  • Don’t be afraid to investigate software development in your storage vendors. Talk to existing customers about how accurate the engineering roadmap has been and how good the release record is. Talk to executives about vision and direction.
  • Measure your predicted needs from the vendor’s roadmap. You’re going to be putting your crown jewels on the storage system you purchase and that system is going to be around for a long time. Your chosen vendor(s) need to be moving in the same direction you are.
5. Storage availability pain–storage lacks resiliency and goes down occasionally, impacting productivity

When data isn’t available, work is stopped. There’s a cost-of-work stoppage and that’s more so if you have a large team of creative or technical people that get blocked by unavailable storage.

With a monolithic system, availability can be dicey. Often you’re going to need to buy two systems and then add a software layer that can move a workload between them in the event of a failure. You’re going to want to look carefully at the expense of adding redundancy to a monolithic system and make sure that insurance policy is worth it.

If your cost in downtime is very high, it might be worth buying two systems just for the sake of redundancy. But if your cost of downtime is flexible or low, it might not be worth that added system – so think about it if you’re considering your backup.

Another option, a compromise of sorts, is to look for a solution with a higher-end service contract, with bigger SLAs. For a scale-out system, a single node failure doesn’t take the whole system down, so you have some protection inherent in the architecture – but you could still have a cluster go down due to a network problem. In either case, you’re going to have a backup for recovery, and business continuity. There’s always high value in buying two.

“The thing we saw in Qumulo versus other products is that it was straightforward, simple, and easy to use. It has great feature sets. It addressed our primary requirements which were basically performance and reliability. Those are huge for us in the medical field.” – Chris Painter, Senior Storage Engineer, Carilion Clinic

6. Storage budget pain–storage is always too expensive

As we all know, money isn’t infinite and storage isn’t free, and even “free” software needs hardware and engineers to run it. Storage capacity has a cost to it, and that cost is going to be viewed as too expensive, always. Too often I find that folks get hung up on dollars per capacity, and ignore other important things like dollars per throughout, dollars per iops, startup cost, or data center burden (racking up technical debt). Following are a few suggestions that will help you manage and control the cost of storage.

  • Use the right storage technology for your workflow.
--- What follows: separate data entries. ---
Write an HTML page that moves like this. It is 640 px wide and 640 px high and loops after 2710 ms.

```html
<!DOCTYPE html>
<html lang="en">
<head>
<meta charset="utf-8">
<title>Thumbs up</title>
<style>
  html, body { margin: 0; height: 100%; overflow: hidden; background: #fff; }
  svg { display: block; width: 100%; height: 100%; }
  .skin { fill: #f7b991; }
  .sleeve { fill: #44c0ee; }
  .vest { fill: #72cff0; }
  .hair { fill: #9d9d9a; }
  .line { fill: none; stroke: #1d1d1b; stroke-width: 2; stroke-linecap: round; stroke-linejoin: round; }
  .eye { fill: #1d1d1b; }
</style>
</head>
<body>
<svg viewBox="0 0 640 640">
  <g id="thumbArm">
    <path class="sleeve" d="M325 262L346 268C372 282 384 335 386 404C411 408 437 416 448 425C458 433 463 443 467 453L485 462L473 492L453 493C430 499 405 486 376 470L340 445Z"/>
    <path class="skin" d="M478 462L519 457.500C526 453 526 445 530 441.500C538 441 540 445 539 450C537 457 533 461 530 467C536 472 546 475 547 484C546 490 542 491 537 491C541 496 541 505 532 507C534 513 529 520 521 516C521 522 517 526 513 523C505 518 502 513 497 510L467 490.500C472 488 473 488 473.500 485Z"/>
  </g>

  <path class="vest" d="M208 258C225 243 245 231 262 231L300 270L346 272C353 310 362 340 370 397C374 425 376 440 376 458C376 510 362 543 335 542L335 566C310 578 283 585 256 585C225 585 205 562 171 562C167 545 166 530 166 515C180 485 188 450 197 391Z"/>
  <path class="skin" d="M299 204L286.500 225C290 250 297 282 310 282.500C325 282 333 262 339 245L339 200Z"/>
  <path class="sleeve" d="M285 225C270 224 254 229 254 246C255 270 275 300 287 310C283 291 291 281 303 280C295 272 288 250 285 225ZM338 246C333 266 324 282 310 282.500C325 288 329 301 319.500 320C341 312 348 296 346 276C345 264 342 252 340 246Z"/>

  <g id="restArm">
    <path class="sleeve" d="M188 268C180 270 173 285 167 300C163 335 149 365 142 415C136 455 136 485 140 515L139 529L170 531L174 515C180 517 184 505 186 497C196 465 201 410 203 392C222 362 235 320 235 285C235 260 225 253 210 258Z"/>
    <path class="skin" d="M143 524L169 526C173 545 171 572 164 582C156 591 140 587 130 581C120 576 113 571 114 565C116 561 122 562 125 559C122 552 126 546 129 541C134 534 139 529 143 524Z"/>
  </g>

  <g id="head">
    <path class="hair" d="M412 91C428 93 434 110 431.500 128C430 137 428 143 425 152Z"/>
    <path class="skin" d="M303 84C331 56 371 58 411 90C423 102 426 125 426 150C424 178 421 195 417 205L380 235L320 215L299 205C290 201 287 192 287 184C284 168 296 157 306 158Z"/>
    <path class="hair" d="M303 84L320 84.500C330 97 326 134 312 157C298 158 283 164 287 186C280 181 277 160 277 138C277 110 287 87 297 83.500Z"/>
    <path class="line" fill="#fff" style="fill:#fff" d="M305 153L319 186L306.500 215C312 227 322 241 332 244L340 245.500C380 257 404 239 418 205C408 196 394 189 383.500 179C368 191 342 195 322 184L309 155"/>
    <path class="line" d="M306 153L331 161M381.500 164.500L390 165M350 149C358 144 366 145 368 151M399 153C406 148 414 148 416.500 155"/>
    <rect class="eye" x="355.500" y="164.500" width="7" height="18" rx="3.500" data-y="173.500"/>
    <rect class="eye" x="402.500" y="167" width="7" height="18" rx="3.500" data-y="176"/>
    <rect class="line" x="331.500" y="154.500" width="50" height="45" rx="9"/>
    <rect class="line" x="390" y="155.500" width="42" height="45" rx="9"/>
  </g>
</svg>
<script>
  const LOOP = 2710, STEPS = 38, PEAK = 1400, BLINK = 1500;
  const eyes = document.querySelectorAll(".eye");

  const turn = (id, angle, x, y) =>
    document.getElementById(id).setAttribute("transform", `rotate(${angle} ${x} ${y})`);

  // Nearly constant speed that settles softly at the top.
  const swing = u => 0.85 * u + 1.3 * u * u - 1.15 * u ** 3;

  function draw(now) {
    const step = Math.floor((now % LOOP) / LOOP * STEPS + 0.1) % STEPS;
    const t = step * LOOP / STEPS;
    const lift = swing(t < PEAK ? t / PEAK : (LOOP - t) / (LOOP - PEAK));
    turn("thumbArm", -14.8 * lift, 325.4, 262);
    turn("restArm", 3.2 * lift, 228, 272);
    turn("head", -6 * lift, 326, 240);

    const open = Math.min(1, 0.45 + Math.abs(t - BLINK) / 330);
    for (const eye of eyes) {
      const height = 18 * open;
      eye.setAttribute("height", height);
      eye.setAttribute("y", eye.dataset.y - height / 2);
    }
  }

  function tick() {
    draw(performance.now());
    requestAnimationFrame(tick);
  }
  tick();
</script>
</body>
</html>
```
Using flash when you don’t need it is wasting money. Using disk storage when you need flash simply won’t work. Consider hybrid storage systems that combine flash and disk intelligently as they’ll help you along both performance and budget axes.
  • Along those same lines, use the cloud where appropriate. It is not a panacea. A steady-state workload is unlikely to result in cost savings if you move it to the cloud. However, a very bursty workload or a very occasional workload might benefit the bottom line if you can use a public cloud or a hybrid cloud system.
  • You will want to engage integrators or VARs – they spend a lot of their time talking to vendors and understanding the marketplace, and can add value when you are evaluating storage systems or complete workflow solutions. Don’t stand for VARs that don’t add value!
  • You’re going to enter a buying process based on your previous storage experience and things have changed dramatically – what you knew about storage a year ago is likely not true today. Perform due diligence when planning a new storage buy or a facilities buildout.
  • Look at modern file systems’ storage efficiency: software that is optimized to store more in less rack space, and consumes less power — helps lower costs while enabling you to run a greener data center.

Next up: the storage pains of data blindness, data loss, locality and data migration

In the final article in this blog 3-part series, we’ll cover the final four pains of large-scale enterprise storage environments. Data blindness is that sinking feeling you get when you don’t know how your data is being used or what’s going on in your storage repositories, or worst case, it’s lost. Then there’s the drag on performance when data locality of reference is not optimized for high use.

Additional Resources

Data migration pain–to the cloud and back–for example, is a whole other pain altogether; but, doesn’t have to be.

Qumulo’s modern file data management and storage software was purpose built to support hybrid cloud strategies for high-performance workloads at massive scale.

Related Posts

Scroll to Top